“Luring another gun manufacturer to town would put Cobb on the map for that specific industry,” said Brooks Mathis, vice president of economic development at the Cobb Chamber. “Our biggest selling point to them is 80 percent of the U.S. population can be reached by truck from here in two days. We also have the lowest taxes in metro Atlanta and good schools.”
Cobb County has been home to gunmaker GLOCK Inc. since 1987, and according to Mathis, officials there have agreed to be a part of the chamber’s “Choose Cobb” marketing campaign aimed at luring some of their competitors to town.
“They have offered to help recruit these companies by sharing their experiences here,” Mathis said. “Advanced manufacturing operations like these pay good wages and are clean, safe industries.”GLOCK employs around 200 people in Cobb, and Mathis said he would expect a new manufacturer would create roughly the same number of jobs.
The push to reform gun laws began in Connecticut following the Dec. 14 massacre of 20 children and six adults at an elementary school in Newtown, Conn.
The new law there adds more than 100 firearms to the state’s assault weapons ban and creates what officials call the nation’s first dangerous weapon offender registry, as well as eligibility rules for buying ammunition, leaving Colt and Sturm, Ruger & Co. feeling unwelcome.

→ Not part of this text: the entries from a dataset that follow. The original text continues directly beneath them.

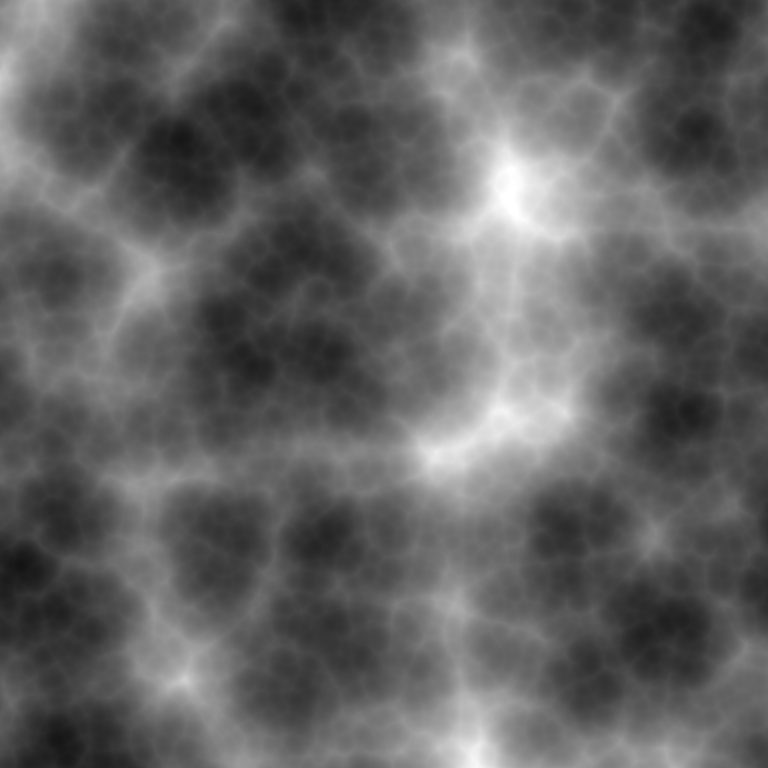
Reproduce this texture procedurally as a Shadertoy shader.

```glsl
// Grey cloudy relief: dark rounded hollows parted by pale, creased ridges.
// Layers of cellular noise (squared distance to the nearest point) are summed,
// each layer finer, fainter and turned against the one before.

vec2 hash2(vec2 cell) {
    vec3 p = fract(cell.xyx * vec3(0.1031, 0.1030, 0.0973));
    p += dot(p, p.yzx + 33.33);
    return fract((p.xx + p.yz) * p.zy);
}

// Squared distance to the nearest scattered point: smooth pits, sharp ridges.
float cellular(vec2 p) {
    vec2 cell = floor(p);
    vec2 local = p - cell;
    float nearest = 1.0;   // upper bound keeps the 3x3 search continuous
    for (int y = -1; y <= 1; y++) {
        for (int x = -1; x <= 1; x++) {
            vec2 neighbour = vec2(x, y);
            vec2 toPoint = neighbour + hash2(cell + neighbour) - local;
            nearest = min(nearest, dot(toPoint, toPoint));
        }
    }
    return nearest;
}

float layeredCells(vec2 p) {
    mat2 turnAndDouble = 2.0 * mat2(0.8, 0.6, -0.6, 0.8);
    float sum = 0.0;
    float weight = 1.0;
    for (int layer = 0; layer < 5; layer++) {
        sum += weight * cellular(p);
        p = turnAndDouble * p + vec2(17.3, 9.1);
        weight *= 0.5;
    }
    return sum;
}

void mainImage(out vec4 fragColor, in vec2 fragCoord) {
    vec2 uv = fragCoord / iResolution.y;
    float grey = 0.06 + 0.76 * layeredCells(uv * 3.0 + vec2(41.0, 23.0));
    fragColor = vec4(vec3(clamp(grey, 0.0, 1.0)), 1.0);
}
```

AR-15 manufacturer Stag Arms, along with Colt’s Manufacturing and Mossberg & Sons could also join the exodus, which published reports say could cost the Nutmeg State 3,000 jobs and an estimated $1.75 billion in annual taxable revenues.
Across the country in Colorado, Magpul Industries, which manufactures firearms accessories and ammunition magazines, said on its Facebook page if that state’s governor signed a bill banning ammunition magazines that hold more than 15 rounds, it would have “no choice” but to leave the state, taking its 200 jobs and $85 million in annual taxable revenues with it.
The bill was signed in March. In July 2012, a gunman opened fire in an Aurora, Colo., movie theater, killing 12 people and injuring 58 others. The fallout from all of the new legislation has other states and communities across the country scrambling to get a piece of the action, but according to Smyrna-based Adventure Outdoors owner Jay Wallace, Texas is Georgia and Cobb County’s biggest competition.
“I have spoken with all the major manufacturers in our industry about relocating here as recently as two weeks ago,” Wallace said in mid-May. “One very large manufacturer is looking at Texas and Georgia, and we are in high running to bring that manufacturer, that I can’t name at this point, here.”